An urgent, informed, intimate condemnation of the Canadian state and its failure to deliver justice to Indigenous people by national bestselling author and former Crown prosecutor Harold R. Johnson.
"The night of the decision in the Gerald Stanley trial for the murder of Colten Boushie, I received a text message from a retired provincial court judge. He was feeling ashamed for his time in a system that was so badly tilted. I too feel this way about my time as both defence counsel and as a Crown prosecutor; that I didn't have the courage to stand up in the court room and shout 'Enough is enough.' This book is my act of taking responsibility for what I did, for my actions and inactions." --Harold R. Johnson
In early 2018, the failures of Canada's justice system were sharply and painfully revealed in the verdicts issued in the deaths of Colten Boushie and Tina Fontaine. The outrage and confusion that followed those verdicts inspired former Crown prosecutor and bestselling author Harold R. Johnson to make the case against Canada for its failure to fulfill its duty under Treaty to effectively deliver justice to Indigenous people, worsening the situation and ensuring long-term damage to Indigenous communities.
In this direct, concise, and essential volume, Harold R. Johnson examines the justice system's failures to deliver "peace and good order" to Indigenous people. He explores the part that he understands himself to have played in that mismanagement, drawing on insights he has gained from the experience; insights into the roots and immediate effects of how the justice system has failed Indigenous people, in all the communities in which they live; and insights into the struggle for peace and good order for Indigenous people now.
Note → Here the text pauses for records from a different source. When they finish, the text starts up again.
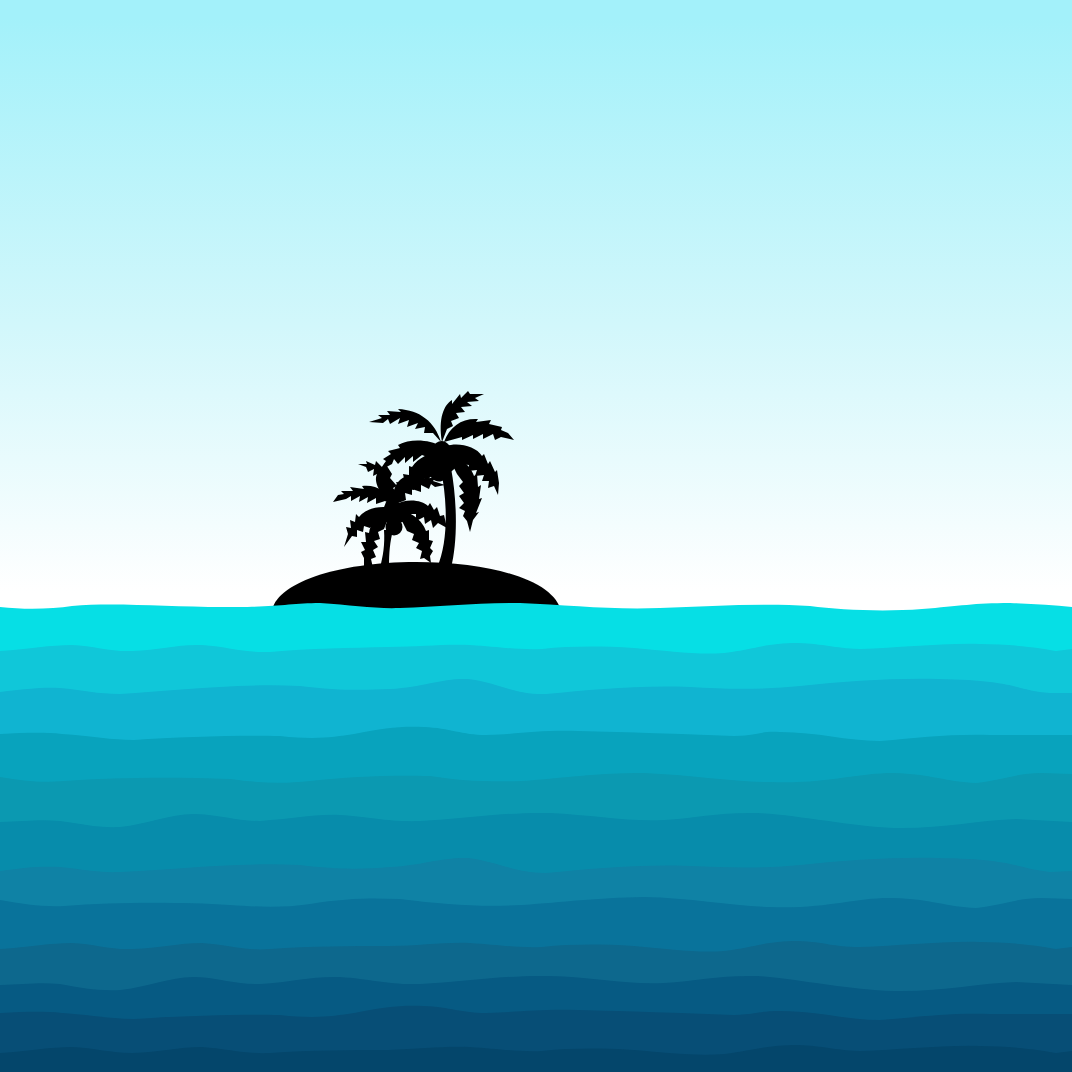
<!DOCTYPE html>
<html lang="en">
<head>
<meta charset="utf-8">
<title>Island in the sea</title>
<style>
:root {
  --sky-top: #a3f1fa;
  --sky-middle: #d2f7fb;
  --sky-low: #ffffff;
  --silhouette: #000000;
  --sea-1: #06dfe5;
  --sea-2: #10c7d9;
  --sea-3: #10b4d1;
  --sea-4: #08a3bd;
  --sea-5: #0b99b1;
  --sea-6: #078cab;
  --sea-7: #0f82a5;
  --sea-8: #09739b;
  --sea-9: #0d688d;
  --sea-10: #065a83;
  --sea-11: #074e76;
  --sea-12: #04466b;
}
html, body { margin: 0; overflow: hidden; }
.seascape { display: block; width: 1072px; height: 1072px; }
.sky-top { stop-color: var(--sky-top); }
.sky-middle { stop-color: var(--sky-middle); }
.sky-low { stop-color: var(--sky-low); }
.island { fill: var(--silhouette); }
.sea-1 { fill: var(--sea-1); }
.sea-2 { fill: var(--sea-2); }
.sea-3 { fill: var(--sea-3); }
.sea-4 { fill: var(--sea-4); }
.sea-5 { fill: var(--sea-5); }
.sea-6 { fill: var(--sea-6); }
.sea-7 { fill: var(--sea-7); }
.sea-8 { fill: var(--sea-8); }
.sea-9 { fill: var(--sea-9); }
.sea-10 { fill: var(--sea-10); }
.sea-11 { fill: var(--sea-11); }
.sea-12 { fill: var(--sea-12); }
</style>
</head>
<body>
<svg class="seascape" viewBox="0 0 1072 1072" role="img" aria-label="A small island with two palm trees above a layered blue sea">
  <defs>
    <linearGradient id="sky" gradientUnits="userSpaceOnUse" x1="0" y1="0" x2="0" y2="605">
      <stop class="sky-top" offset="0.03"/>
      <stop class="sky-middle" offset="0.54"/>
      <stop class="sky-low" offset="0.98"/>
    </linearGradient>
  </defs>

  <rect id="sky-area" width="1072" height="620" fill="url(#sky)"/>

  <g class="island">
    <path id="ground" d="M272 612C274 584 336 562 416 562S556 582 561 612Z"/>

    <g id="tall-palm">
      <path class="trunk" d="M441 470C447 500 449 540 437 568H451C458 540 457 500 451 468Z"/>
      <path class="frond-upper-left" d="M441 442C435 422 420 410 398 409L401 412 387 411 390 415 378 415 382 418 369 422 383 423 388 419 390 424 400 418 398 424 409 420 407 427 418 423 415 429 425 427 424 433 433 433Z"/>
      <path class="frond-top" d="M442 442C438 418 444 405 452 400L452 404 460 394 461 398 468 391 470 394 484 394 475 398 479 401 467 402 472 406 461 407 465 412 456 413 459 418 451 421 453 426 447 429Z"/>
      <path class="frond-right" d="M444 442C450 426 462 418 478 419L476 422 491 420 489 424 502 427 501 430 508 433 514 440 501 437 495 440 493 434 483 439 483 434 473 439 473 435 462 440 462 437Z"/>
      <path class="frond-lower-right" d="M446 446C458 442 476 446 482 456L484 454 488 464 490 461 495 472 497 470 499 483 498 495 494 486 488 488 489 481 482 481 484 475 475 476 477 470 468 471 469 465 459 464Z"/>
      <path class="frond-down" d="M446 452C458 455 471 466 474 476L477 474 478 487 481 485 479 499 482 498 476 513 479 512 473 520 470 532 467 521 463 516 465 511 459 508 464 503 459 496 464 493 459 486 463 482 457 474Z"/>
      <path class="frond-left" d="M441 446C430 440 411 438 398 445L400 448 388 451 391 454 383 459 386 461 379 471 392 464 394 459 398 464 405 457 405 463 413 456 413 462 422 455 430 458Z"/>
      <path class="frond-lower-left" d="M443 450C430 452 418 458 412 467L409 466 409 475 403 474 405 483 396 482 401 493 398 501 408 489 414 490 414 483 421 484 421 478 428 480 438 466Z"/>
      <path class="crown" d="M436 443Q443 438 449 445L458 465Q452 472 448 473C446 484 435 483 432 478L426 474 424 461Z"/>
    </g>

    <g id="short-palm">
      <path class="trunk" d="M384 530C385 545 383 556 380 568H389C389 552 390 542 393 530Z"/>
      <path class="frond-left" d="M394 506C389 491 375 484 362 486L364 489 350 487 353 491 341 491 344 494 338 495 333 502 346 499 351 496 351 501 360 496 359 502 368 497 367 503 376 498 376 504 385 501Z"/>
      <path class="frond-top" d="M391 504C377 491 374 480 377 474L373 476 374 469 368 472 366 467 358 464 367 464 366 461 375 465 376 461 383 468 385 463 392 474 390 478 397 486 393 488 399 496Z"/>
      <path class="frond-upper-right" d="M393 505C391 485 401 475 413 475L412 479 425 475 424 479 436 477 433 481 445 485 435 487 431 484 429 489 421 485 421 492 412 489 412 495 405 493 406 500Z"/>
      <path class="frond-right" d="M395 505C406 498 422 500 428 506L430 503 434 510 437 507 440 516 444 515 447 528 438 523 433 528 431 520 425 524 424 517 416 521 416 514 405 514Z"/>
      <path class="frond-lower-left" d="M393 508C378 505 365 509 359 517L356 514 355 522 350 520 351 528 346 527 348 534 344 547 352 536 357 537 357 530 363 532 364 526 370 528 378 520Z"/>
      <path class="frond-down-left" d="M391 511C378 513 370 524 369 533L365 532 366 542 361 542 365 550 361 552 364 558 364 568H373L371 559 376 557 373 550 378 547 374 541 380 539 378 532 384 529Z"/>
      <path class="frond-down-right" d="M396 509C411 511 423 521 426 531L429 530 429 540 433 541 430 548 433 551 430 556 431 563 424 558 420 559 422 551 416 548 419 543 412 540 414 534 407 531Z"/>
      <path class="crown" d="M386 502Q394 497 401 505L407 520 400 523 387 523 381 515Z"/>
      <circle class="coconut" cx="394" cy="527" r="8.5"/>
    </g>
  </g>

  <g id="sea">
    <path class="sea-1" d="M0 607C26 610 52 609 72 606C120 602 176 608 238 607C278 607 292 603 320 603C352 605 375 609 400 608C440 607 474 603 520 603C568 605 612 610 660 608C712 606 765 603 810 606C840 610 884 612 922 609C960 606 974 603 1010 603Q1044 604 1072 607V1072H0Z"/>
    <path class="sea-2" d="M0 651C30 649 50 645 72 645C94 646 112 652 132 651C160 650 178 644 202 645C230 647 244 653 270 652C310 648 350 648 388 647C420 647 442 644 470 645C500 647 518 650 542 649C570 646 600 646 634 648C670 651 696 655 724 653C756 649 766 643 798 643C826 644 832 648 860 649C900 648 940 643 980 644C1010 644 1042 648 1056 651L1072 649V1072H0Z"/>
    <path class="sea-3" d="M0 692C26 689 42 687 60 688C82 690 98 694 120 694C172 691 236 683 300 686C340 691 364 690 390 689C424 687 442 678 468 679C496 682 514 695 546 694C592 690 636 685 690 687C734 690 770 689 800 686C846 681 892 678 938 679C1016 680 1014 690 1050 693L1072 693V1072H0Z"/>
    <path class="sea-4" d="M0 734C24 733 42 732 62 734C92 736 112 740 134 740C178 737 238 735 280 736C316 740 334 737 354 734C384 728 400 726 424 727C450 728 462 735 486 735C520 734 538 730 578 731C630 732 680 734 734 736C760 735 758 731 780 732C818 732 846 741 880 741C920 738 946 734 990 735H1072V1072H0Z"/>
    <path class="sea-5" d="M0 777C24 781 42 783 64 781C116 777 180 777 230 779C260 783 282 784 310 781C350 776 396 775 430 776C462 781 490 782 522 781C564 778 594 773 644 773C692 775 734 782 770 782C830 784 854 773 894 773C930 774 948 782 976 783C1004 780 1016 773 1042 773L1072 774V1072H0Z"/>
    <path class="sea-6" d="M0 822C24 821 42 819 60 821C82 824 98 828 120 827C148 824 172 813 196 814C222 815 236 821 260 821C292 819 312 814 340 815C372 817 388 822 420 821C464 819 502 812 550 813C594 815 628 822 664 820C696 818 720 812 758 813C798 815 850 826 894 828C940 829 980 820 1016 819L1072 822V1072H0Z"/>
    <path class="sea-7" d="M0 871C26 867 42 866 60 867C82 869 98 873 120 872C172 870 236 862 300 865C340 870 364 869 390 867C424 865 442 857 468 858C496 861 514 873 546 873C592 869 636 864 690 866C734 868 770 868 800 865C846 860 892 857 938 858C1016 859 1014 868 1050 872L1072 871V1072H0Z"/>
    <path class="sea-8" d="M0 900C24 904 42 907 64 906C116 902 180 902 230 905C260 907 282 908 310 904C346 898 372 898 400 899C448 905 480 907 522 905C564 902 594 898 644 897C692 898 734 906 770 907C830 909 854 897 894 898C930 899 948 907 976 908C1004 905 1016 898 1042 898L1072 899V1072H0Z"/>
    <path class="sea-9" d="M0 949C30 947 50 943 72 943C94 944 112 950 132 949C160 948 178 943 202 943C230 945 244 951 270 949C310 946 350 946 388 946C420 946 442 942 470 943C500 945 518 948 542 947C570 944 600 944 634 946C670 949 696 953 724 951C756 947 766 941 798 941C826 942 832 947 860 947C900 946 940 941 980 942C1010 942 1042 946 1056 949L1072 947V1072H0Z"/>
    <path class="sea-10" d="M0 985C24 984 42 982 60 984C82 988 98 991 120 990C148 987 172 976 196 977C222 978 236 985 260 984C292 982 312 976 340 977C372 979 388 985 420 984C464 982 502 975 550 976C594 977 628 985 664 983C696 981 720 975 758 976C798 979 850 990 894 991C940 992 980 983 1016 982L1072 985V1072H0Z"/>
    <path class="sea-11" d="M0 1013C24 1012 42 1011 62 1013C92 1015 112 1019 134 1019C178 1016 238 1014 280 1015C316 1019 334 1016 354 1013C384 1007 400 1005 424 1006C450 1007 462 1013 486 1013C520 1012 538 1009 578 1010C630 1011 680 1013 734 1015C760 1014 758 1011 780 1011C818 1011 846 1020 880 1020C920 1017 946 1013 990 1014H1072V1072H0Z"/>
    <path class="sea-12" d="M0 1053C30 1051 50 1047 72 1047C94 1048 112 1053 132 1053C160 1052 178 1047 202 1047C230 1049 244 1054 270 1053C310 1050 350 1050 388 1050C420 1049 442 1046 470 1047C500 1049 518 1052 542 1051C570 1048 600 1048 634 1050C670 1053 696 1056 724 1054C756 1050 766 1045 798 1045C826 1046 832 1050 860 1051C900 1050 940 1045 980 1046C1010 1046 1042 1050 1056 1053L1072 1051V1072H0Z"/>
  </g>
</svg>
</body>
</html>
About the Author:
Harold R. Johnson was the author of five works of fiction and five works of nonfiction, including Firewater: How Alcohol Is Killing My People (and Yours), which was a finalist for the Governor General's Literary Award for Nonfiction. Born and raised in northern Saskatchewan to a Swedish father and a Cree mother, Johnson served in the Canadian Navy and was a miner, logger, mechanic, trapper, fisherman, tree planter, and heavy-equipment operator. He was a graduate of Harvard Law School and managed a private practice for several years before becoming a Crown prosecutor. Johnson was a member of the Montreal Lake Cree Nation. He retired from the practice of law and wrote full time until his death in 2022.